Professor Boyden’s Internet Law class and a legal internship, where many of my responsibilities dealt with online trademark protection of my employer’s brand name, opened my eyes to the complicated nature of brand protection on the internet.

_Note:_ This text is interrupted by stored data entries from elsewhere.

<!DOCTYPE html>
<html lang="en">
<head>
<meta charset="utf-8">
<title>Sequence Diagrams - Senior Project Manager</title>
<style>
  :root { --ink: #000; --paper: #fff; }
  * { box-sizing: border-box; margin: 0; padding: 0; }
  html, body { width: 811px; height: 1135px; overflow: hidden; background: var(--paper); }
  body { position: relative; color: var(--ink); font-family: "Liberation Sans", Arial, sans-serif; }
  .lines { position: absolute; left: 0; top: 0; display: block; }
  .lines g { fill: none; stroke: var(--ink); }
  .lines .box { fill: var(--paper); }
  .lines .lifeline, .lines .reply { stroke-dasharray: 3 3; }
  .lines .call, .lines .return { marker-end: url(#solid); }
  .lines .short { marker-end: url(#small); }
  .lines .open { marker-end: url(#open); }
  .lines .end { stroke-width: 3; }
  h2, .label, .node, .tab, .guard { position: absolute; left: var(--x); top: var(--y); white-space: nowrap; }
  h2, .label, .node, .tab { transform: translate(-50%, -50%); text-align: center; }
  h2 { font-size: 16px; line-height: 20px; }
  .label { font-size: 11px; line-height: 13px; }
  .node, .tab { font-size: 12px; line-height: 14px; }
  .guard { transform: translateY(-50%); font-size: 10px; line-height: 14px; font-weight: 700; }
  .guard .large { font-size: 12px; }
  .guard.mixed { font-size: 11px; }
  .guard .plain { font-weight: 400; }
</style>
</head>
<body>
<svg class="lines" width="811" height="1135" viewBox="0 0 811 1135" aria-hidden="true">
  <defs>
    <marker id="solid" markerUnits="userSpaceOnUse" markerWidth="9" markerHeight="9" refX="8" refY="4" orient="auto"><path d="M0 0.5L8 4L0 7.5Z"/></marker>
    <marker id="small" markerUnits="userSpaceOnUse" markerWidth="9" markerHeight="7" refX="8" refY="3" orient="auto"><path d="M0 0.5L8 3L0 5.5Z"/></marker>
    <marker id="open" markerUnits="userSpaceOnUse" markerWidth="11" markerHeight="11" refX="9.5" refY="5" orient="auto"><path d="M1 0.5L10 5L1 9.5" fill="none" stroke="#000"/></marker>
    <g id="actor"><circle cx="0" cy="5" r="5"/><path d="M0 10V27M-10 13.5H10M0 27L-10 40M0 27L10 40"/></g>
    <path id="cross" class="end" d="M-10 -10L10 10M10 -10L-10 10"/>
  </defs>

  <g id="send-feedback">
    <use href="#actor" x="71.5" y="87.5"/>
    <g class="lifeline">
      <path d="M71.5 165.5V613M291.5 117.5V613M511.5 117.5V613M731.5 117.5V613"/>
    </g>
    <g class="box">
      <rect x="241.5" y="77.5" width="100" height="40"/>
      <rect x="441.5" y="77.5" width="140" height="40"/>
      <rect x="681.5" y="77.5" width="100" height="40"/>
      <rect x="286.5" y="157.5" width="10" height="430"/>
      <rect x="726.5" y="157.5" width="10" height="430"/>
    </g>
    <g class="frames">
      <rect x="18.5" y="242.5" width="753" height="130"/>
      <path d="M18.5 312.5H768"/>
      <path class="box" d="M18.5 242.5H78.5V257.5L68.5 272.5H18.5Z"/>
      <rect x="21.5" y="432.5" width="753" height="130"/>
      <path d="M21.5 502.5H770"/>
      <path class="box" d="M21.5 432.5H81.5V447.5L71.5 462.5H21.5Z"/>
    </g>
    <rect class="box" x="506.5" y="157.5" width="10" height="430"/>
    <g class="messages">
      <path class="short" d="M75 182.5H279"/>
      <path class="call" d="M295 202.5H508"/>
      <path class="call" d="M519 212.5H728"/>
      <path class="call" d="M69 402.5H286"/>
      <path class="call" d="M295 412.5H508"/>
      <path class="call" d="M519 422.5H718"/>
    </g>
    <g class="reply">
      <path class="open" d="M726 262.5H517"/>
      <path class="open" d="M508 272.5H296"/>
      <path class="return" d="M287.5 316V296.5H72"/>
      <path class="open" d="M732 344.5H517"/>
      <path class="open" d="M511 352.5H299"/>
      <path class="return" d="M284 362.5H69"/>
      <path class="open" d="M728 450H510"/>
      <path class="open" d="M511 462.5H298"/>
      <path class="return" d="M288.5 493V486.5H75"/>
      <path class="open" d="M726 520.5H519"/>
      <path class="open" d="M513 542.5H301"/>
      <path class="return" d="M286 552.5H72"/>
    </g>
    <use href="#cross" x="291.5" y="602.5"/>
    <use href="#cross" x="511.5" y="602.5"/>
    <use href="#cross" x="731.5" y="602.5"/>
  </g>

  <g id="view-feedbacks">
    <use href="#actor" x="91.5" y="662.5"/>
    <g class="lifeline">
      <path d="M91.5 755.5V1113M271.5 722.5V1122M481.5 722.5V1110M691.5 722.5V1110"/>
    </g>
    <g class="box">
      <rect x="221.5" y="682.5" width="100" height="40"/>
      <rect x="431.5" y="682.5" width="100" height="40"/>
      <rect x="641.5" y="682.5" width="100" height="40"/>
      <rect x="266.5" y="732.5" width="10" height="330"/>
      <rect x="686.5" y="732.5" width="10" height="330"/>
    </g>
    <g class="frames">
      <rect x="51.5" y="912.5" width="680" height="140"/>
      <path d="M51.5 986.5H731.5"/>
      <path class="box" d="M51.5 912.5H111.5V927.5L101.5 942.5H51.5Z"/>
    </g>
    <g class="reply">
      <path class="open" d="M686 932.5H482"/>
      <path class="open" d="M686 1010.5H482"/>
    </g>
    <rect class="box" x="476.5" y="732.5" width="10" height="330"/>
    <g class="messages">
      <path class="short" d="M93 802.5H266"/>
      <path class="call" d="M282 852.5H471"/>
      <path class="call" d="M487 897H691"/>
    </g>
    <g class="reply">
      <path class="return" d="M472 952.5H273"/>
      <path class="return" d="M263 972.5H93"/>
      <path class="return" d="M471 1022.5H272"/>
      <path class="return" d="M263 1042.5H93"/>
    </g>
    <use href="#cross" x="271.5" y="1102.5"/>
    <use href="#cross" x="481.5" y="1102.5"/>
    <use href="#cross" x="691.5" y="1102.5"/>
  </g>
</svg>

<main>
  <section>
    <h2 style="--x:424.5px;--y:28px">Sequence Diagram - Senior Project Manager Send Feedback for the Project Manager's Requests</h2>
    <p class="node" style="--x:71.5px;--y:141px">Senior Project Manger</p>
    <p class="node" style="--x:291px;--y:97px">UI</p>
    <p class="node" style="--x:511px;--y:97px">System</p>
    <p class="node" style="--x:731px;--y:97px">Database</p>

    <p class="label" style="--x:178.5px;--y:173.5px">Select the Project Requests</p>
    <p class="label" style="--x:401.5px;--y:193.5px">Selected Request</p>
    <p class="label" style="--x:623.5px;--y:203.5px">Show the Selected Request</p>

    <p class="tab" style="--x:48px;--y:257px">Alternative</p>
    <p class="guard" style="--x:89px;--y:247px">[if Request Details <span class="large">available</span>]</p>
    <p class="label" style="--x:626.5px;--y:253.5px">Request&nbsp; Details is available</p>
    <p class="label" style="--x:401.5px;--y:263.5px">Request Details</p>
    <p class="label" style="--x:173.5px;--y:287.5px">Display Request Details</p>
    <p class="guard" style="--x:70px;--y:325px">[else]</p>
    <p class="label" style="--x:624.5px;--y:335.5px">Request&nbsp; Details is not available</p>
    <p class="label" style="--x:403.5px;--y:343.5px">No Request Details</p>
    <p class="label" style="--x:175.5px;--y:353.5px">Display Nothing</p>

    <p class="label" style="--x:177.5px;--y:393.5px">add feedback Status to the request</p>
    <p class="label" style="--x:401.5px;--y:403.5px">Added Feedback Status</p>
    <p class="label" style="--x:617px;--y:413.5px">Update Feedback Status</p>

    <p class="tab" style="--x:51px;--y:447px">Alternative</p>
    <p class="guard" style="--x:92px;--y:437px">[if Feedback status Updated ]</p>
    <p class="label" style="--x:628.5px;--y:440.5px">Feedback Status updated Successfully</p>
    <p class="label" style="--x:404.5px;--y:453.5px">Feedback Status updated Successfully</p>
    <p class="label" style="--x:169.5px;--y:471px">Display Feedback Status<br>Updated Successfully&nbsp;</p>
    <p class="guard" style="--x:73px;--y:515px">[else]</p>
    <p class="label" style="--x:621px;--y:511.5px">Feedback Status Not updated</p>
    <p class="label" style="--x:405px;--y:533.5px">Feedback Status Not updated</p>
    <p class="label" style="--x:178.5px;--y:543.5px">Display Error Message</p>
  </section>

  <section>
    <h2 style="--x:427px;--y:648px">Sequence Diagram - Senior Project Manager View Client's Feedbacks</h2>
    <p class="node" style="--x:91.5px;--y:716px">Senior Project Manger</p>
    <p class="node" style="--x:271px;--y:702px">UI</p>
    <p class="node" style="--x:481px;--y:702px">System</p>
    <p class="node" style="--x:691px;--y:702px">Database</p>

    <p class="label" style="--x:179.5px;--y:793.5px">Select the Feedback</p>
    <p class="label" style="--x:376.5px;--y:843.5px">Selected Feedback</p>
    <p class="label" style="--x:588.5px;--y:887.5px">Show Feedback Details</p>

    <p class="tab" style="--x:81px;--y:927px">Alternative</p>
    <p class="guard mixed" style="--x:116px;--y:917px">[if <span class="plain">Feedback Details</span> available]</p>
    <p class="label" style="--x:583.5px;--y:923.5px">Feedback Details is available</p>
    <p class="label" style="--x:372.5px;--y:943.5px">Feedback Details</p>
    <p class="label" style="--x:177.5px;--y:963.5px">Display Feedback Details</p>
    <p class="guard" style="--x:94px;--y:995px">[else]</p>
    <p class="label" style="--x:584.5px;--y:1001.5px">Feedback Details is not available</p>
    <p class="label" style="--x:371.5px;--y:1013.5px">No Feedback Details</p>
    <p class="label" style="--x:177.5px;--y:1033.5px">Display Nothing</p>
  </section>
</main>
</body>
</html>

As the internet, and internet crime, develops, trademark owners must confront the abuse of their marks as domain names in two particular ways. First, cybersquatting is registration of a domain name that contains a trademarked term with the intention of selling the domain name to the owner of the trademark at a bloated price. 15 U.S.C. § 1125(d) (2006). Second, typosquatting is the registration of a domain name that includes an intentionally misspelled famous trademark. Typosquatting creates revenue for the squatter by capitalizing on the recognition of the mark through the placement of advertisements on the page, so that a fraction of a cent is generated by each page view from visitors attempting to reach the mark’s owner’s legitimate page. Shields v. Zuccarini, 254 F.3d 476, 483 (3d Cir. 2001).